**What the task requires:** The answer must be every line below that holds the word "mirror".

··· Dataset entries ···

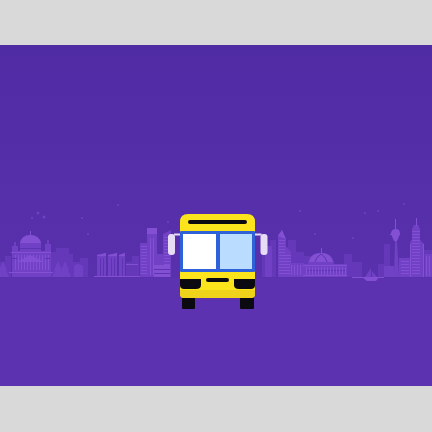
<!DOCTYPE html>
<html lang="en">
<head>
<meta charset="utf-8">
<title>City bus</title>
<style>
:root {
  --band: #d9d9d9;
  --sky-top: #4f2ba4;
  --sky-low: #5e33b1;
  --ground: #5d32b0;
  --city-dark: #6537b9;
  --city: #7041c4;
  --city-light: #8350d3;
  --bus: #fbe41c;
  --bus-shade: #efd21a;
  --frame: #2f62d9;
  --glass: #b9dcff;
  --white: #ffffff;
  --mirror: #e6dcf5;
  --black: #0b0a10;
}
html, body { margin: 0; height: 100%; overflow: hidden; background: var(--band); }
.canvas { display: block; width: 432px; height: 432px; }
.dark { fill: var(--city-dark); }
.mid { fill: var(--city); }
.light { fill: var(--city-light); }
.line { fill: none; stroke: var(--city-light); stroke-width: 1; }
.gap { fill: none; stroke: var(--sky-low); stroke-width: 1; }
</style>
</head>
<body>
<svg class="canvas" viewBox="0 0 432 432" role="img" aria-label="Yellow bus in front of a purple city skyline">
  <defs>
    <linearGradient id="sky" x1="0" y1="0" x2="0" y2="1">
      <stop offset="0" stop-color="var(--sky-top)"/>
      <stop offset="1" stop-color="var(--sky-low)"/>
    </linearGradient>
    <pattern id="floors" width="4" height="3" patternUnits="userSpaceOnUse">
      <rect width="4" height="1" fill="var(--city-light)"/>
    </pattern>
    <pattern id="columns" width="3" height="4" patternUnits="userSpaceOnUse">
      <rect width="1" height="4" fill="var(--city-light)"/>
    </pattern>
    <g id="tree">
      <path d="M0 0L-6 0L-3 -7L-4 -7L0 -16L4 -7L3 -7L6 0Z"/>
    </g>
    <g id="mirror">
      <path d="M182 234.500H174" fill="none" stroke="var(--mirror)" stroke-width="2"/>
      <rect x="168" y="234" width="7" height="21" rx="3" fill="var(--mirror)"/>
    </g>
    <g id="headlight">
      <path d="M180 279H201V285Q201 289 196 289H184Q180 289 180 285Z" fill="var(--black)"/>
    </g>
  </defs>

  <rect id="page" width="432" height="432" fill="var(--band)"/>
  <rect id="backdrop" y="45" width="432" height="341" fill="url(#sky)"/>
  <rect id="road" y="278" width="432" height="108" fill="var(--ground)"/>

  <g id="stars" class="mid">
    <circle cx="38" cy="213" r="1.500"/>
    <circle cx="44" cy="217" r="1.500"/>
    <circle cx="32" cy="218" r="1"/>
    <circle cx="82" cy="218" r="1"/>
    <circle cx="88" cy="234" r="1"/>
    <circle cx="118" cy="205" r="1"/>
    <circle cx="168" cy="222" r="1"/>
    <circle cx="300" cy="211" r="1"/>
    <circle cx="315" cy="234" r="1"/>
    <circle cx="365" cy="213" r="1"/>
    <circle cx="378" cy="211" r="1"/>
    <circle cx="353" cy="238" r="1"/>
    <circle cx="404" cy="204" r="1"/>
  </g>

  <g id="skyline-back" class="dark">
    <path d="M0 277V262H5V256H11V277Z"/>
    <path d="M50 277V252H56V248H69V254H73V262H80V258H88V277Z"/>
    <path d="M126 277V262H132V256H139V277Z"/>
    <path d="M262 277V250H270V240H276V277Z"/>
    <path d="M288 277V240H296V252H304V256H311V277Z"/>
    <path d="M344 277V254H352V262H362V277Z"/>
    <path d="M378 277V264H384V244H390V277Z"/>
    <path d="M422 277V250H432V277Z"/>
  </g>

  <g id="domed-hall">
    <path class="mid" d="M12 277V246H18V251H20V243Q22 235 30 235Q39 235 41 243V251H45V244H51V277Z"/>
    <path class="light" d="M20 243Q22 235 30 235Q39 235 41 243Z"/>
    <path class="line" d="M30.500 235V231M15 246V242M48 244V240M11 252.500H51M9 272.500H53"/>
    <rect x="13" y="255" width="37" height="15" fill="url(#columns)"/>
    <path class="light" d="M17 262L30 255L44 262Z"/>
    <path class="gap" d="M20 248.500H41M12 258.500H17M45 258.500H50"/>
  </g>

  <g id="trees-left" class="mid">
    <use href="#tree" x="3" y="277"/>
    <use href="#tree" x="58" y="277"/>
    <use href="#tree" x="65" y="277"/>
    <path d="M74 277V266Q78 262 83 266V277Z"/>
  </g>

  <g id="three-towers">
    <path class="mid" d="M97 277V255L106 253V277ZM108 277V255L117 253V277ZM119 277V255L125 253V277Z"/>
    <path class="light" d="M97 255L106 253V256H97ZM108 255L117 253V256H108ZM119 255L125 253V256H119Z"/>
    <path class="gap" d="M100.500 258V277M103.500 258V277M111.500 258V277M114.500 258V277M122.500 258V277"/>
    <path class="line" d="M94 276.500H140M126 264.500H138"/>
  </g>

  <g id="office-blocks-left">
    <rect class="mid" x="140" y="243" width="13" height="34"/>
    <rect x="141" y="246" width="11" height="30" fill="url(#floors)"/>
    <rect class="mid" x="147" y="228" width="10" height="49"/>
    <rect class="light" x="147" y="228" width="10" height="6"/>
    <rect x="148" y="238" width="8" height="37" fill="url(#columns)"/>
    <path class="mid" d="M157 277V254H163V234L171 230V277Z"/>
    <rect x="164" y="236" width="6" height="38" fill="url(#floors)"/>
    <rect class="light" x="154" y="265" width="16" height="12"/>
    <path class="gap" d="M154 269.500H170M154 273.500H170"/>
  </g>

  <g id="office-blocks-right">
    <path class="mid" d="M265 277V246H272V277Z"/>
    <path class="mid" d="M278 277V235L282 230L286 239V246L291 252V277Z"/>
    <rect x="279" y="240" width="6" height="34" fill="url(#floors)"/>
    <rect x="285" y="255" width="6" height="20" fill="url(#floors)"/>
    <path class="light" d="M278 236L282 230L286 239Z"/>
    <rect class="mid" x="290" y="263" width="14" height="14"/>
    <rect x="291" y="265" width="12" height="10" fill="url(#columns)"/>
  </g>

  <g id="round-dome-hall">
    <path class="mid" d="M303 277V264H308Q309 253 321 253Q333 253 334 264H347V277Z"/>
    <path class="light" d="M309 262Q311 253 321 253Q331 253 333 262Z"/>
    <path class="line" d="M321.500 253V248M303 265.500H347M303 275.500H347"/>
    <path class="gap" d="M315 262Q316 257 321 254Q326 257 327 262M306 270.500H345"/>
    <rect x="305" y="267" width="41" height="8" fill="url(#columns)"/>
  </g>

  <g id="boat">
    <path class="light" d="M362 277H379L376 281H367Z"/>
    <path class="mid" d="M365 277L371 268V277ZM372 277V271L377 277Z"/>
    <path class="line" d="M352 277.500H384"/>
  </g>

  <g id="broadcast-tower">
    <path class="mid" d="M394 277L395 240H397L399 277Z"/>
    <path class="light" d="M391 234Q391 229 396 229Q400 229 400 234L397 241H394Z"/>
    <path class="line" d="M395.500 229V219M390 234.500H400"/>
    <path class="mid" d="M384 277V266H394V277ZM399 277V258H410V277Z"/>
    <rect x="401" y="260" width="8" height="16" fill="url(#floors)"/>
  </g>

  <g id="twin-spire-tower">
    <path class="mid" d="M410 277V242L412 240V229L414 225H418L420 229V240L424 244V277Z"/>
    <rect x="412" y="229" width="8" height="47" fill="url(#floors)"/>
    <path class="line" d="M416.500 226V218M410.500 244V277M423.500 244V277"/>
    <path class="mid" d="M425 277V254H432V277Z"/>
    <rect x="426" y="256" width="6" height="20" fill="url(#columns)"/>
  </g>

  <g id="bus">
    <use href="#mirror"/>
    <use href="#mirror" transform="translate(435.500 0) scale(-1 1)"/>
    <rect x="182" y="294" width="13" height="15" rx="1" fill="var(--black)"/>
    <rect x="240" y="294" width="14" height="15" rx="1" fill="var(--black)"/>
    <path d="M180 222Q180 214 188 214H247Q255 214 255 222V294Q255 298 251 298H184Q180 298 180 294Z" fill="var(--bus)"/>
    <path d="M180 290H255V294Q255 298 251 298H184Q180 298 180 294Z" fill="var(--bus-shade)"/>
    <rect x="188" y="220" width="59" height="4" rx="2" fill="var(--black)"/>
    <rect x="180" y="231" width="75" height="41" rx="1" fill="var(--frame)"/>
    <rect x="183" y="234" width="33" height="35" fill="var(--white)"/>
    <rect x="220" y="234" width="32" height="35" fill="var(--glass)"/>
    <use href="#headlight"/>
    <use href="#headlight" transform="translate(435 0) scale(-1 1)"/>
    <rect x="206" y="278" width="23" height="4" rx="2" fill="var(--black)"/>
  </g>
</svg>
</body>
</html>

···

**Solution to the exercise:**
  --mirror: #e6dcf5;
    <g id="mirror">
      <path d="M182 234.500H174" fill="none" stroke="var(--mirror)" stroke-width="2"/>
      <rect x="168" y="234" width="7" height="21" rx="3" fill="var(--mirror)"/>
    <use href="#mirror"/>
    <use href="#mirror" transform="translate(435.500 0) scale(-1 1)"/>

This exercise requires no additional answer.